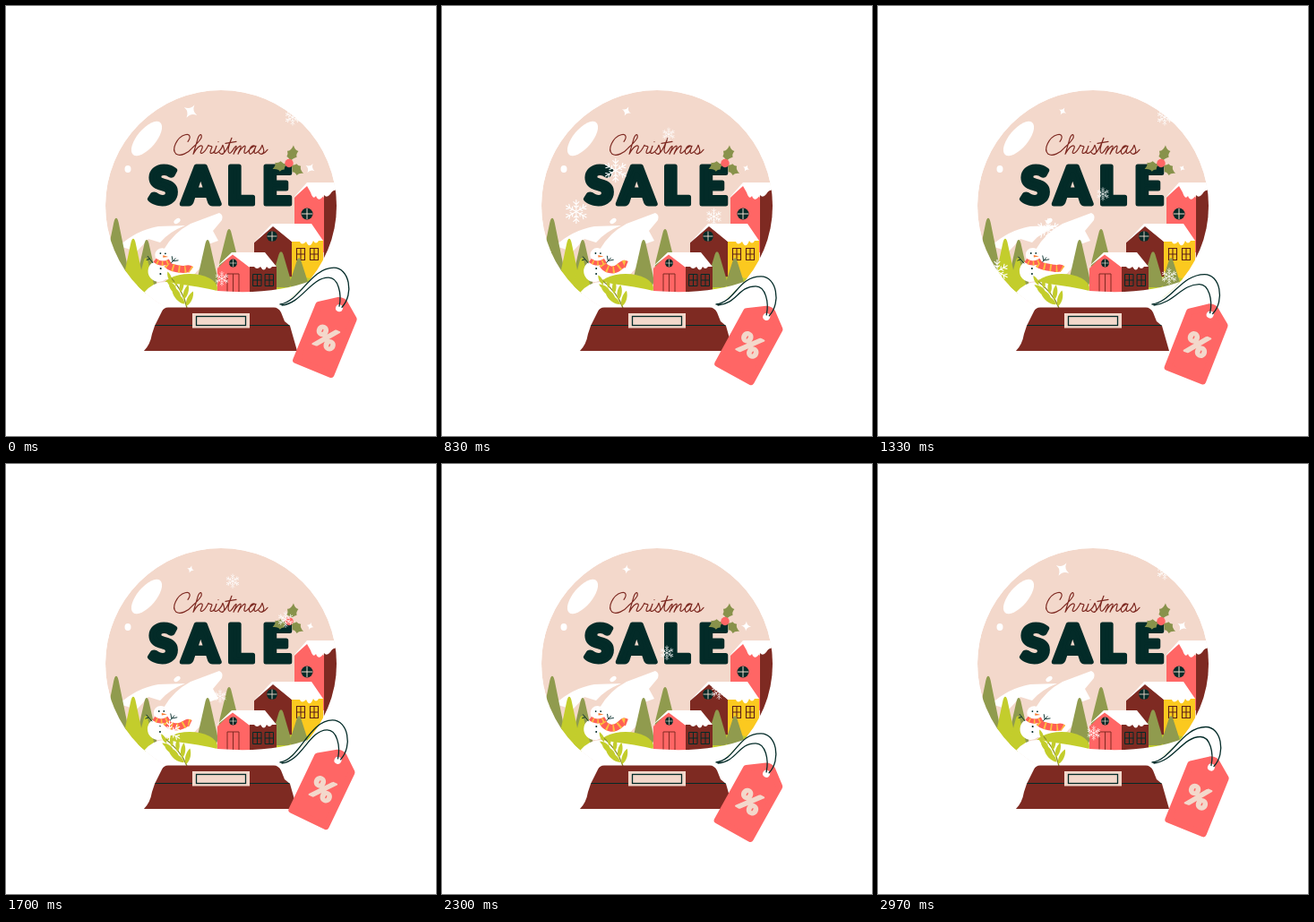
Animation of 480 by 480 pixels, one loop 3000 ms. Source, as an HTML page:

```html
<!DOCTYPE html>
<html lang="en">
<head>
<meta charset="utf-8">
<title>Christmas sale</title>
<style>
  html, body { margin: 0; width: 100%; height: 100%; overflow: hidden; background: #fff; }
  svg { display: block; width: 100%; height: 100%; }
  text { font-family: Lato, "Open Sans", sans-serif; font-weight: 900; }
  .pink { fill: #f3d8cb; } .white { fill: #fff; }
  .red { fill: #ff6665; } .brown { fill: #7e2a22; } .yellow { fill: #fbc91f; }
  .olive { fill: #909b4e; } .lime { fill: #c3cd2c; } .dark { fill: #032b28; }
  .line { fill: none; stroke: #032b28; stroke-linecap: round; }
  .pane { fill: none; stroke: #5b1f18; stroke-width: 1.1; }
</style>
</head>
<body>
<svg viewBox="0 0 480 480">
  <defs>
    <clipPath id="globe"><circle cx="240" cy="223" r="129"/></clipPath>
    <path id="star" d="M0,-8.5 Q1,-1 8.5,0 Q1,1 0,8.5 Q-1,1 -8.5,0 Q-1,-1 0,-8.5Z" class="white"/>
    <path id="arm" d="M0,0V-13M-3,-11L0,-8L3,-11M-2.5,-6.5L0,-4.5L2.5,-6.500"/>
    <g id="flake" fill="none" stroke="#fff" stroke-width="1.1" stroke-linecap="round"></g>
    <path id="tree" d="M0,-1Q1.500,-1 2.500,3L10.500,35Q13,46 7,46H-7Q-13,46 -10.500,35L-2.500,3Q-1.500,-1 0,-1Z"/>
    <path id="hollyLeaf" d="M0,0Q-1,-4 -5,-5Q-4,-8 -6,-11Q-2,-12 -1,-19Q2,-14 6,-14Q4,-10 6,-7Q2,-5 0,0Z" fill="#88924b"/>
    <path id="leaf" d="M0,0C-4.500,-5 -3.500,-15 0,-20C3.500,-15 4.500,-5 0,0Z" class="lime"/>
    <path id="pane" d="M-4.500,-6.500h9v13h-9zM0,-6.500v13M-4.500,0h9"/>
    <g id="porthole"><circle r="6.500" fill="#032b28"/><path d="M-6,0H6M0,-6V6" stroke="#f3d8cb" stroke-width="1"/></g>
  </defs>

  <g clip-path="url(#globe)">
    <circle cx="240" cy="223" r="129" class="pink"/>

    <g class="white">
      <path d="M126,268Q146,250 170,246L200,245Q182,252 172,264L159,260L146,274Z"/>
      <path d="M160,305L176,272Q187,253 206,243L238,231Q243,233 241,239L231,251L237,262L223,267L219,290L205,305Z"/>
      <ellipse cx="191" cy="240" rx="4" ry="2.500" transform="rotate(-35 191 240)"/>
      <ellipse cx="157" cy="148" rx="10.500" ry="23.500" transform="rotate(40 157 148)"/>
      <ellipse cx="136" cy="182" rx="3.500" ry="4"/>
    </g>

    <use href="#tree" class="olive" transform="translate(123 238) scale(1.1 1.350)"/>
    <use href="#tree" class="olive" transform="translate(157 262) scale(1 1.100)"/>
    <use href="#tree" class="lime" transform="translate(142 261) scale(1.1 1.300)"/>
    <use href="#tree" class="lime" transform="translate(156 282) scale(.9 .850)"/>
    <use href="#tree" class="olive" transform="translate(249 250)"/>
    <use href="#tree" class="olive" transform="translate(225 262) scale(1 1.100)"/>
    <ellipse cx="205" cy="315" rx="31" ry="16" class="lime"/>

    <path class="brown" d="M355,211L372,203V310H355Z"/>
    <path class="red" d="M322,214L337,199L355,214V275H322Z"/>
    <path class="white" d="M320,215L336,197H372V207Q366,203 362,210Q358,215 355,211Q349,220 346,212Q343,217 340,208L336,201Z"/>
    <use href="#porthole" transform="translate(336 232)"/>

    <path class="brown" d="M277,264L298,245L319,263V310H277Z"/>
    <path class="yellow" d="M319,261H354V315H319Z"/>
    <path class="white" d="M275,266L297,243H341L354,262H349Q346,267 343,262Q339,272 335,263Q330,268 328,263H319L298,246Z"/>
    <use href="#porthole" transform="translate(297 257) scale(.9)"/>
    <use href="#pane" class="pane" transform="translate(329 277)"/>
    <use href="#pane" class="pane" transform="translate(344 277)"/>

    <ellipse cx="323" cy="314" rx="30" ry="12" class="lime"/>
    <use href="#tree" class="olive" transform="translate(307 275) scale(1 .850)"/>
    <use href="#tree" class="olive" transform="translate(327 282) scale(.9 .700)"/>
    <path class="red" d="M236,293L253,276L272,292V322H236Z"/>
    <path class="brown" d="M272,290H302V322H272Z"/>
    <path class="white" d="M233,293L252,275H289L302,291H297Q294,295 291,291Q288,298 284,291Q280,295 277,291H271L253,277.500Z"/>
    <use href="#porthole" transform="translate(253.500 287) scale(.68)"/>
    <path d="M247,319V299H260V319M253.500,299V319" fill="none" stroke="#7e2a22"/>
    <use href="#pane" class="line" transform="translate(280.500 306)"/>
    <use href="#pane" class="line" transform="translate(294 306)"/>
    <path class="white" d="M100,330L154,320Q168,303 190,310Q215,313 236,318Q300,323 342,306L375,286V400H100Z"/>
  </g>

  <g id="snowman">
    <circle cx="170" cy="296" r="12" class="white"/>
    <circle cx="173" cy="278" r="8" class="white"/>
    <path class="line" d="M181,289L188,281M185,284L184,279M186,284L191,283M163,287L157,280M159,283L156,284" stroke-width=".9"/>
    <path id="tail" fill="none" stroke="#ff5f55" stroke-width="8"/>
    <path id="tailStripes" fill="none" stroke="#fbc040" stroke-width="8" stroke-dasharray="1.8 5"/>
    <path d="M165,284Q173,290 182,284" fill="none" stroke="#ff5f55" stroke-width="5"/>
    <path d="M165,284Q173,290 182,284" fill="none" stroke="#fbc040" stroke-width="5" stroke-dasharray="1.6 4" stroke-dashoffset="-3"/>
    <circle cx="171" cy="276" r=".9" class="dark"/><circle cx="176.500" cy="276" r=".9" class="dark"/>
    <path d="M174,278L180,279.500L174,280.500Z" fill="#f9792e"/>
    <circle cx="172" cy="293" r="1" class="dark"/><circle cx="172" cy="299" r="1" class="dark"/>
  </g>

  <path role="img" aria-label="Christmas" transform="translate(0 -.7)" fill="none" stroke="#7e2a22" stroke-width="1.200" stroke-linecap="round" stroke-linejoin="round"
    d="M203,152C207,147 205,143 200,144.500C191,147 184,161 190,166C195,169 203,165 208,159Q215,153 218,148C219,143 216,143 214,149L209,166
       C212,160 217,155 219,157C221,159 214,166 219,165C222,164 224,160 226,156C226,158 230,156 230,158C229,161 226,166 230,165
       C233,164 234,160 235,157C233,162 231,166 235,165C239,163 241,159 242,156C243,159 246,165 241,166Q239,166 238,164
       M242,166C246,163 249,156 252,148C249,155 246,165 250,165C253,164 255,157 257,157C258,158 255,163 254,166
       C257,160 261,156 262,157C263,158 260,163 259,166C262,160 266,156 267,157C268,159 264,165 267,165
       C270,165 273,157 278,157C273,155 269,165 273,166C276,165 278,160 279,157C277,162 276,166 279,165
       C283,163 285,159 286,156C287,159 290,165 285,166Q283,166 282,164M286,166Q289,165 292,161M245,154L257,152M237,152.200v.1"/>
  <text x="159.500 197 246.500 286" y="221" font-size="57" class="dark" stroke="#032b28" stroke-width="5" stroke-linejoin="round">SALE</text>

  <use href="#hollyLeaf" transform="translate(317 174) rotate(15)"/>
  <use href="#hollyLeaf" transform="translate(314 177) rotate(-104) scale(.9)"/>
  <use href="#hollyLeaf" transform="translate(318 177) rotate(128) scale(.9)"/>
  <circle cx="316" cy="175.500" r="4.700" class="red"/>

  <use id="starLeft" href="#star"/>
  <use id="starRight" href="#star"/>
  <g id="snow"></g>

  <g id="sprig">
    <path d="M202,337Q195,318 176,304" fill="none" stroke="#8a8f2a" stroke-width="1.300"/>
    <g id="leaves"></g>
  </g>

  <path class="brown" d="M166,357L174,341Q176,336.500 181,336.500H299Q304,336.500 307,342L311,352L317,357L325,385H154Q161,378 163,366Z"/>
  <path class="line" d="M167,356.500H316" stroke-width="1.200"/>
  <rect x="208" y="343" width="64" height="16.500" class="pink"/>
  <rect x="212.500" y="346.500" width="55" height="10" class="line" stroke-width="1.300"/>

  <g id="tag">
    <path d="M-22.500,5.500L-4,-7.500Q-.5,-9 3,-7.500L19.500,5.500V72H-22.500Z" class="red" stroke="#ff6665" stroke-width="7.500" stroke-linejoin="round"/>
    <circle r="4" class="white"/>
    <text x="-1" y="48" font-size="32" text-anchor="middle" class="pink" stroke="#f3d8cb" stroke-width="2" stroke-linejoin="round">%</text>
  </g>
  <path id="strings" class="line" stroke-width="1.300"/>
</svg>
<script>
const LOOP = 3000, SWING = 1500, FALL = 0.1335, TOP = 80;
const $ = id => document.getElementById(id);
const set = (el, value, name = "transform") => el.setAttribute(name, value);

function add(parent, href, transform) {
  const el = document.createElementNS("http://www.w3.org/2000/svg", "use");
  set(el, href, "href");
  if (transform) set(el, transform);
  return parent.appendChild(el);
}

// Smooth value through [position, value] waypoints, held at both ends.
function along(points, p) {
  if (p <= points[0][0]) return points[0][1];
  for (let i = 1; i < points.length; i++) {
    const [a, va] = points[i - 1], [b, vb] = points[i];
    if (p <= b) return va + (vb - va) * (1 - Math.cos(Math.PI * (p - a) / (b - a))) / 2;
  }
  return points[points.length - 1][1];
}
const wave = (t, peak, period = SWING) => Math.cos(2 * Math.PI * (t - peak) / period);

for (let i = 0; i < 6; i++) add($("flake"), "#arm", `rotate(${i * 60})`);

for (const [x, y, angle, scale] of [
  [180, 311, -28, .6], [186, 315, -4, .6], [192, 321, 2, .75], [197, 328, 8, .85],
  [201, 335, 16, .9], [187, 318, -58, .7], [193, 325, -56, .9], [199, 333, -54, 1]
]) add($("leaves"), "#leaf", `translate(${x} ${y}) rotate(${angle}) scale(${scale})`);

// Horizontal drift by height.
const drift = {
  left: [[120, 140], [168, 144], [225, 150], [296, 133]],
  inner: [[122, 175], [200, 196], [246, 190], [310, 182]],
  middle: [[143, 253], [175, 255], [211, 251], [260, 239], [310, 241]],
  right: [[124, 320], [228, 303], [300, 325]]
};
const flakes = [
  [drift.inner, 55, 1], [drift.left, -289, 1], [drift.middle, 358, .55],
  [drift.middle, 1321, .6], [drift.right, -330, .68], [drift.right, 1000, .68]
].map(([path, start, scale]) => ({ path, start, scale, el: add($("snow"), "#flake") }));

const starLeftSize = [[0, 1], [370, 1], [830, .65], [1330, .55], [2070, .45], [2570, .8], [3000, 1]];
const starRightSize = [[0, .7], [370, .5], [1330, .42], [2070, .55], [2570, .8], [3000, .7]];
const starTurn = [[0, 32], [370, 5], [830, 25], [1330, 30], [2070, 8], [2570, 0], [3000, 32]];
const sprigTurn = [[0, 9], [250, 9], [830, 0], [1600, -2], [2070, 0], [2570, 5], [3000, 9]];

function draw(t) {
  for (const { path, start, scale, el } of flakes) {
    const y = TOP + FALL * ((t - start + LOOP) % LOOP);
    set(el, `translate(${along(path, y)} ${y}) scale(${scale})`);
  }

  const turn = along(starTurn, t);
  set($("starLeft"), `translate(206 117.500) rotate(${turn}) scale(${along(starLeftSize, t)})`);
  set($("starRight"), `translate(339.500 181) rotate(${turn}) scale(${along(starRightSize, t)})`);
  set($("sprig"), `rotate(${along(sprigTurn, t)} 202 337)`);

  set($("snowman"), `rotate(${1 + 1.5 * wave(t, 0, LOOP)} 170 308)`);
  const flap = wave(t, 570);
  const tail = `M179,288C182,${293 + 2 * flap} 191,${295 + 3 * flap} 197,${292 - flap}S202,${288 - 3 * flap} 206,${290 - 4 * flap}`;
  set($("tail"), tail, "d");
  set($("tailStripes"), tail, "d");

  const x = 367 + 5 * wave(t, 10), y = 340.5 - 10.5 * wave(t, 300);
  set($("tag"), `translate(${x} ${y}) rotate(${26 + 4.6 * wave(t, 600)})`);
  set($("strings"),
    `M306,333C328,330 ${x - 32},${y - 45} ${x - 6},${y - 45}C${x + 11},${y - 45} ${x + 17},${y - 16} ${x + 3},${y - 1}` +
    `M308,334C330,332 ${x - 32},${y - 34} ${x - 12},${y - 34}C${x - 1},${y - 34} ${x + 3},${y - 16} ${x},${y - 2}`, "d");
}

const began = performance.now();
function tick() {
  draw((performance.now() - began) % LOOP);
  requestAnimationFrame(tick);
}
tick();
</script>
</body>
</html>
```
==========
What this task involves
Every line of the material that holds the word "linecap" must be found and copied.

Output below
  .line { fill: none; stroke: #032b28; stroke-linecap: round; }
    <g id="flake" fill="none" stroke="#fff" stroke-width="1.1" stroke-linecap="round"></g>
  <path role="img" aria-label="Christmas" transform="translate(0 -.7)" fill="none" stroke="#7e2a22" stroke-width="1.200" stroke-linecap="round" stroke-linejoin="round"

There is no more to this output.